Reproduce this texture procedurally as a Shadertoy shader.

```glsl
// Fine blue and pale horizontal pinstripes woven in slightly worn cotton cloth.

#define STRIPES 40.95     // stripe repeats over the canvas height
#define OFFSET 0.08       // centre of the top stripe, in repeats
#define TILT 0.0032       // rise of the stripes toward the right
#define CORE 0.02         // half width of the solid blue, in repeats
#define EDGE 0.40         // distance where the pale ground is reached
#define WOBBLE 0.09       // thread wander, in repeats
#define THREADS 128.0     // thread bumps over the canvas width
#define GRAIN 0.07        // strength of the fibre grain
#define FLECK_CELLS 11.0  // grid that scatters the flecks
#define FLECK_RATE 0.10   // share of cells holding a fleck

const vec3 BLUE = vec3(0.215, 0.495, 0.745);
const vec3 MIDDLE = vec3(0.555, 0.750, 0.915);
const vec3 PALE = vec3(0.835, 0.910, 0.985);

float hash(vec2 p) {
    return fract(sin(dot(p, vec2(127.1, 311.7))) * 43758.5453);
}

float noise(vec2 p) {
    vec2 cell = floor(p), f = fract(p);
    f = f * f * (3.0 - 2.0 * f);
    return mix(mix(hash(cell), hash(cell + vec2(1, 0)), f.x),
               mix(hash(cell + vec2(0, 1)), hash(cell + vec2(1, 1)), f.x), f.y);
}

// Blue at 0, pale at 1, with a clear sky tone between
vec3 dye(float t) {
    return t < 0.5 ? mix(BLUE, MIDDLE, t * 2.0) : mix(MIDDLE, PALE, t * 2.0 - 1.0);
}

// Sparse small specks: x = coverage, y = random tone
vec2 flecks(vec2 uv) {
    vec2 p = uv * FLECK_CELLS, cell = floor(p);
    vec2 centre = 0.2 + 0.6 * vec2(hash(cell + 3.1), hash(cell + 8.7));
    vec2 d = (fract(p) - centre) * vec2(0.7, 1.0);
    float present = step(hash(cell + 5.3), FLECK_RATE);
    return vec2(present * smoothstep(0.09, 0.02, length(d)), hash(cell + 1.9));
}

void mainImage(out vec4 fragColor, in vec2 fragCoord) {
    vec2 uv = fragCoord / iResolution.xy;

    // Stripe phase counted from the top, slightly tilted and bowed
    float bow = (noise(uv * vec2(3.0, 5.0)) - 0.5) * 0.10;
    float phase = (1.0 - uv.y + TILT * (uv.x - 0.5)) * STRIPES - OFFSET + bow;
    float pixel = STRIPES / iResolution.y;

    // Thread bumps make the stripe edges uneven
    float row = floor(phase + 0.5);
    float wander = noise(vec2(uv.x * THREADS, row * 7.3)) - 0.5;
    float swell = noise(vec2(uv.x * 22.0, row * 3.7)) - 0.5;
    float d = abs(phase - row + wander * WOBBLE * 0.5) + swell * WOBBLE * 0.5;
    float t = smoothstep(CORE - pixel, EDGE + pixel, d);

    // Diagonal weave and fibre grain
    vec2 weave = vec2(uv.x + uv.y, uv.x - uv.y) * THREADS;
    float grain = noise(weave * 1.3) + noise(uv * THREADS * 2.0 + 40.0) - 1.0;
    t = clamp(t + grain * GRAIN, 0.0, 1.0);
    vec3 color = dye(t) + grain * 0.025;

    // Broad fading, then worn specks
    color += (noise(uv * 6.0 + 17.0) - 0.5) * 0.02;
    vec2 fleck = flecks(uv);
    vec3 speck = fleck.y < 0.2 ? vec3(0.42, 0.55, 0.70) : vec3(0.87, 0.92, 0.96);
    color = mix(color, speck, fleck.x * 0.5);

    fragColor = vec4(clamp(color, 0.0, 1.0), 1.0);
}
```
=====
## Problem to work on:
Write the data back out verbatim.

## Answer for this exercise:
Reproduce this texture procedurally as a Shadertoy shader.

```glsl
// Fine blue and pale horizontal pinstripes woven in slightly worn cotton cloth.

#define STRIPES 40.95     // stripe repeats over the canvas height
#define OFFSET 0.08       // centre of the top stripe, in repeats
#define TILT 0.0032       // rise of the stripes toward the right
#define CORE 0.02         // half width of the solid blue, in repeats
#define EDGE 0.40         // distance where the pale ground is reached
#define WOBBLE 0.09       // thread wander, in repeats
#define THREADS 128.0     // thread bumps over the canvas width
#define GRAIN 0.07        // strength of the fibre grain
#define FLECK_CELLS 11.0  // grid that scatters the flecks
#define FLECK_RATE 0.10   // share of cells holding a fleck

const vec3 BLUE = vec3(0.215, 0.495, 0.745);
const vec3 MIDDLE = vec3(0.555, 0.750, 0.915);
const vec3 PALE = vec3(0.835, 0.910, 0.985);

float hash(vec2 p) {
    return fract(sin(dot(p, vec2(127.1, 311.7))) * 43758.5453);
}

float noise(vec2 p) {
    vec2 cell = floor(p), f = fract(p);
    f = f * f * (3.0 - 2.0 * f);
    return mix(mix(hash(cell), hash(cell + vec2(1, 0)), f.x),
               mix(hash(cell + vec2(0, 1)), hash(cell + vec2(1, 1)), f.x), f.y);
}

// Blue at 0, pale at 1, with a clear sky tone between
vec3 dye(float t) {
    return t < 0.5 ? mix(BLUE, MIDDLE, t * 2.0) : mix(MIDDLE, PALE, t * 2.0 - 1.0);
}

// Sparse small specks: x = coverage, y = random tone
vec2 flecks(vec2 uv) {
    vec2 p = uv * FLECK_CELLS, cell = floor(p);
    vec2 centre = 0.2 + 0.6 * vec2(hash(cell + 3.1), hash(cell + 8.7));
    vec2 d = (fract(p) - centre) * vec2(0.7, 1.0);
    float present = step(hash(cell + 5.3), FLECK_RATE);
    return vec2(present * smoothstep(0.09, 0.02, length(d)), hash(cell + 1.9));
}

void mainImage(out vec4 fragColor, in vec2 fragCoord) {
    vec2 uv = fragCoord / iResolution.xy;

    // Stripe phase counted from the top, slightly tilted and bowed
    float bow = (noise(uv * vec2(3.0, 5.0)) - 0.5) * 0.10;
    float phase = (1.0 - uv.y + TILT * (uv.x - 0.5)) * STRIPES - OFFSET + bow;
    float pixel = STRIPES / iResolution.y;

    // Thread bumps make the stripe edges uneven
    float row = floor(phase + 0.5);
    float wander = noise(vec2(uv.x * THREADS, row * 7.3)) - 0.5;
    float swell = noise(vec2(uv.x * 22.0, row * 3.7)) - 0.5;
    float d = abs(phase - row + wander * WOBBLE * 0.5) + swell * WOBBLE * 0.5;
    float t = smoothstep(CORE - pixel, EDGE + pixel, d);

    // Diagonal weave and fibre grain
    vec2 weave = vec2(uv.x + uv.y, uv.x - uv.y) * THREADS;
    float grain = noise(weave * 1.3) + noise(uv * THREADS * 2.0 + 40.0) - 1.0;
    t = clamp(t + grain * GRAIN, 0.0, 1.0);
    vec3 color = dye(t) + grain * 0.025;

    // Broad fading, then worn specks
    color += (noise(uv * 6.0 + 17.0) - 0.5) * 0.02;
    vec2 fleck = flecks(uv);
    vec3 speck = fleck.y < 0.2 ? vec3(0.42, 0.55, 0.70) : vec3(0.87, 0.92, 0.96);
    color = mix(color, speck, fleck.x * 0.5);

    fragColor = vec4(clamp(color, 0.0, 1.0), 1.0);
}
```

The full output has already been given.